Content starts

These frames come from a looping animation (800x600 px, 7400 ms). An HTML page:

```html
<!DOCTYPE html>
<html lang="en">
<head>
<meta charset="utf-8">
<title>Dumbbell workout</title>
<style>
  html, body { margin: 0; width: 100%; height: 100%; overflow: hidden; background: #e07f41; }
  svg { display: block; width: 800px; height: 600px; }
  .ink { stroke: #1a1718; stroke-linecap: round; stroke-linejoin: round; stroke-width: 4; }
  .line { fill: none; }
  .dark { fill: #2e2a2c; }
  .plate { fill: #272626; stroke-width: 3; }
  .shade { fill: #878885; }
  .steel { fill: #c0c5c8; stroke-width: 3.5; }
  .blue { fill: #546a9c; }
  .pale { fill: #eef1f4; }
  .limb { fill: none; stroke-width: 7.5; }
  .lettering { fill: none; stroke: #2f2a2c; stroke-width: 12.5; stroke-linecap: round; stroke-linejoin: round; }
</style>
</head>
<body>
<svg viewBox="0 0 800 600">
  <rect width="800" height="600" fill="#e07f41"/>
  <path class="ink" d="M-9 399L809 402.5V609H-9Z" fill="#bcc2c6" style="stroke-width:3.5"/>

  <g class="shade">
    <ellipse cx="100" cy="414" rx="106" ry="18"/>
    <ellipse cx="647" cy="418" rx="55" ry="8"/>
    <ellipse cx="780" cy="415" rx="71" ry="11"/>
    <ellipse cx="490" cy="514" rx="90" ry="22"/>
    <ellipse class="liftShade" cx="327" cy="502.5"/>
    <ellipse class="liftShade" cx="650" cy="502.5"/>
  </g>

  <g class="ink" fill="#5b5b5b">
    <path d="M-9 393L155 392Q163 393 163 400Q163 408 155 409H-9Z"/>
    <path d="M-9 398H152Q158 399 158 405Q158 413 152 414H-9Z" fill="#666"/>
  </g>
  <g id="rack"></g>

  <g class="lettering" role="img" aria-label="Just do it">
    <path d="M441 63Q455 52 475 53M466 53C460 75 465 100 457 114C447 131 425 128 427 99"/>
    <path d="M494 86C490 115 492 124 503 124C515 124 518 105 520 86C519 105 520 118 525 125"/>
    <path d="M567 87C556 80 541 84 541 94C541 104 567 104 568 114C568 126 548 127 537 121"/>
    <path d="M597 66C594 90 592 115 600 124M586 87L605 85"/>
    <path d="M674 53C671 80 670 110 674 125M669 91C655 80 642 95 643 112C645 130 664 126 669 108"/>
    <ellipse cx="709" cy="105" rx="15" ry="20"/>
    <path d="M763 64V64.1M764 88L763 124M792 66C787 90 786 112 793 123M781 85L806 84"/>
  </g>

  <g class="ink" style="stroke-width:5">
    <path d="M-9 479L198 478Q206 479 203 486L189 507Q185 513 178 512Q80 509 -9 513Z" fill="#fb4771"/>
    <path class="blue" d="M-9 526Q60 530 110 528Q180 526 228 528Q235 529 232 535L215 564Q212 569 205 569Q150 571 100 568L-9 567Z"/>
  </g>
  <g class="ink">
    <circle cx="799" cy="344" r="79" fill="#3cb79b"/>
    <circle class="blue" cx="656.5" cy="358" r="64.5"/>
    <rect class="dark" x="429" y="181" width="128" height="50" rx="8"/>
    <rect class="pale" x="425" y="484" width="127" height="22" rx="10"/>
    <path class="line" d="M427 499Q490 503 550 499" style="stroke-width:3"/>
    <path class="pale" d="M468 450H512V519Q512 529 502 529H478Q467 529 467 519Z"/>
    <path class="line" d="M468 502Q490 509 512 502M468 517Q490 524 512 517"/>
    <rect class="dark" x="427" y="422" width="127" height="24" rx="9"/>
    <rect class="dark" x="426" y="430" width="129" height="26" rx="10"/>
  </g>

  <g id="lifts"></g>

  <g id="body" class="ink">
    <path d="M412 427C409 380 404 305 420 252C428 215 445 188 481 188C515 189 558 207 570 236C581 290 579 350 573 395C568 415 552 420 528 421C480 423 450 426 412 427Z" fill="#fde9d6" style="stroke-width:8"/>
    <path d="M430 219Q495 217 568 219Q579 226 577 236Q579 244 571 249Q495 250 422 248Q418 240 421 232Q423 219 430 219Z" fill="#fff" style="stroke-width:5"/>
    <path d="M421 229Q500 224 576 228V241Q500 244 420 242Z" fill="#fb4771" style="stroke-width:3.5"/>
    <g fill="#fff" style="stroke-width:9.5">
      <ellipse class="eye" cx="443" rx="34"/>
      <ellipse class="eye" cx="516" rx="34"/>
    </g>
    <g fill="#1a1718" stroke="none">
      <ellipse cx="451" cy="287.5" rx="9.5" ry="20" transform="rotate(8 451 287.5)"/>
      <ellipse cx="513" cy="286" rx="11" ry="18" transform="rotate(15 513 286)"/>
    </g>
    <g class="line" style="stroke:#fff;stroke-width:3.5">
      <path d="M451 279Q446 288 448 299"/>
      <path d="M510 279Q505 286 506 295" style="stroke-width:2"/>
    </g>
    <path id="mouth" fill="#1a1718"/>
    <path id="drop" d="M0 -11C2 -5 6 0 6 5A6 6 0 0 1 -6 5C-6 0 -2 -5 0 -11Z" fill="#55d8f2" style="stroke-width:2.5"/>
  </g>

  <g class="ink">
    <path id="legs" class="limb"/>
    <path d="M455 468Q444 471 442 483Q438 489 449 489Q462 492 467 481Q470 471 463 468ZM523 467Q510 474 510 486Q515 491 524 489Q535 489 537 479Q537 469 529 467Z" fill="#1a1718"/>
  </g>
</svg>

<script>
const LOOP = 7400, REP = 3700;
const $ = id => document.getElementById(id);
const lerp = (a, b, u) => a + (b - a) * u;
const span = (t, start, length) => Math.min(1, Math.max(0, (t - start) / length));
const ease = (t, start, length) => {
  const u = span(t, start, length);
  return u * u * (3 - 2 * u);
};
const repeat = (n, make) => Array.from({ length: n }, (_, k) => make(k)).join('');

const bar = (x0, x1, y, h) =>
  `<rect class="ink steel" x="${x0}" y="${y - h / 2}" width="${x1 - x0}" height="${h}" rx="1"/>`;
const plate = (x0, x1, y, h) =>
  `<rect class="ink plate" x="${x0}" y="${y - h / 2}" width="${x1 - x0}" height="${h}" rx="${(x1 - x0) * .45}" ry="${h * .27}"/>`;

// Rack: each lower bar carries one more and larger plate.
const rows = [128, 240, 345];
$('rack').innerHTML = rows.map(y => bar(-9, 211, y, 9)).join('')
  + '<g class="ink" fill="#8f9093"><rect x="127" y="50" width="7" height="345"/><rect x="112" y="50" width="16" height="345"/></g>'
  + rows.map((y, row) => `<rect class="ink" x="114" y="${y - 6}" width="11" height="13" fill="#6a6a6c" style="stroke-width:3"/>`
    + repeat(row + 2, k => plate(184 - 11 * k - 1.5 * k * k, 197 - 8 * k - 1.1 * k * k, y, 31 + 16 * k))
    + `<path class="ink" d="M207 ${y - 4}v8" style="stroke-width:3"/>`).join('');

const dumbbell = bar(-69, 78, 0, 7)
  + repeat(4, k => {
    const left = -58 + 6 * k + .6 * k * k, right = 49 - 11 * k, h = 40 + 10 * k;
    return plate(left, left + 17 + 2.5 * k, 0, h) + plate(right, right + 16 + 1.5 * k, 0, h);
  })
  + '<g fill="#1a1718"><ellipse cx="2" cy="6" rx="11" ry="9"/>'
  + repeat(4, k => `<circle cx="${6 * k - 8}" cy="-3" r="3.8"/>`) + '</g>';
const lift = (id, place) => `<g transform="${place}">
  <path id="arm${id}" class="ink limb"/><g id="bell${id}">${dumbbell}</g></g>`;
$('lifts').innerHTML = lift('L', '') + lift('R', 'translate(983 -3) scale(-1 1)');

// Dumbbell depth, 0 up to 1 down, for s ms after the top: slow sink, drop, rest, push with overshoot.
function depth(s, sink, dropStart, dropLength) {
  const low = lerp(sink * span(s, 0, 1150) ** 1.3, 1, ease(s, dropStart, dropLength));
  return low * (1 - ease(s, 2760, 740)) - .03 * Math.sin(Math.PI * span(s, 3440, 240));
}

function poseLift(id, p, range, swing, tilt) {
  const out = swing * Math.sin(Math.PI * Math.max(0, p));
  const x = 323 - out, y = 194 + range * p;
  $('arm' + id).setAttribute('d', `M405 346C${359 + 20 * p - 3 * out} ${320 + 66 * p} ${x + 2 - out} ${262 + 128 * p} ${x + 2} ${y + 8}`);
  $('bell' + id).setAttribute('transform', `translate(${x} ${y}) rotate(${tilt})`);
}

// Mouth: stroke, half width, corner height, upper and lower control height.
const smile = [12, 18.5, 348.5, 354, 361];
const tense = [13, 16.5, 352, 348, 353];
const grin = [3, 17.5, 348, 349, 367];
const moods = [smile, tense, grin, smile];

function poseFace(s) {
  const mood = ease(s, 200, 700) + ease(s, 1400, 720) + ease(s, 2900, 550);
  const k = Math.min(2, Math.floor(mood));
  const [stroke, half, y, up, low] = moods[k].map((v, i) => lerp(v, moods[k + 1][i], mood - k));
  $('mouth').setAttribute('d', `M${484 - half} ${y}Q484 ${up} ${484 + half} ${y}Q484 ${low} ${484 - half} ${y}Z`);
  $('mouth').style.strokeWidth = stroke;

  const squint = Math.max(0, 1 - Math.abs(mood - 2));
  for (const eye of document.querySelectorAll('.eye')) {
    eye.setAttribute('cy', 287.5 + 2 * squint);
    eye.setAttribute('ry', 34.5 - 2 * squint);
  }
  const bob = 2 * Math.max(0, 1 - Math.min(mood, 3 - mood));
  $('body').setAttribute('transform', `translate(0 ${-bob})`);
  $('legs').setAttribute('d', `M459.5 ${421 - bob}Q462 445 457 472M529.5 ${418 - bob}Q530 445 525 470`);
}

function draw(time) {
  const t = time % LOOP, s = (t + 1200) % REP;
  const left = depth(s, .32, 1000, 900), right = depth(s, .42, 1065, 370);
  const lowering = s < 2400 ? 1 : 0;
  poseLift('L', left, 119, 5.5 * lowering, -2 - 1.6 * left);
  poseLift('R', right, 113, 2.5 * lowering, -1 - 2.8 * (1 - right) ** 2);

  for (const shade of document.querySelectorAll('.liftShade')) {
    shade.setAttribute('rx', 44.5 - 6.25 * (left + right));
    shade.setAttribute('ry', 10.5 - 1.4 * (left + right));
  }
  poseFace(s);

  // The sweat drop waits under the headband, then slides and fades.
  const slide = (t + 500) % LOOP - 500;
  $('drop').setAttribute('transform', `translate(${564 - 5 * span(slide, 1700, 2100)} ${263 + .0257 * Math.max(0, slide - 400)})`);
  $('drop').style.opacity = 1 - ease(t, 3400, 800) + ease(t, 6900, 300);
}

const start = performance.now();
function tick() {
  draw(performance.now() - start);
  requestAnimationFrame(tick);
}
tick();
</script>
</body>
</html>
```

Content ends

Go through the data and copy every line that includes "querySelectorAll".

  for (const eye of document.querySelectorAll('.eye')) {
  for (const shade of document.querySelectorAll('.liftShade')) {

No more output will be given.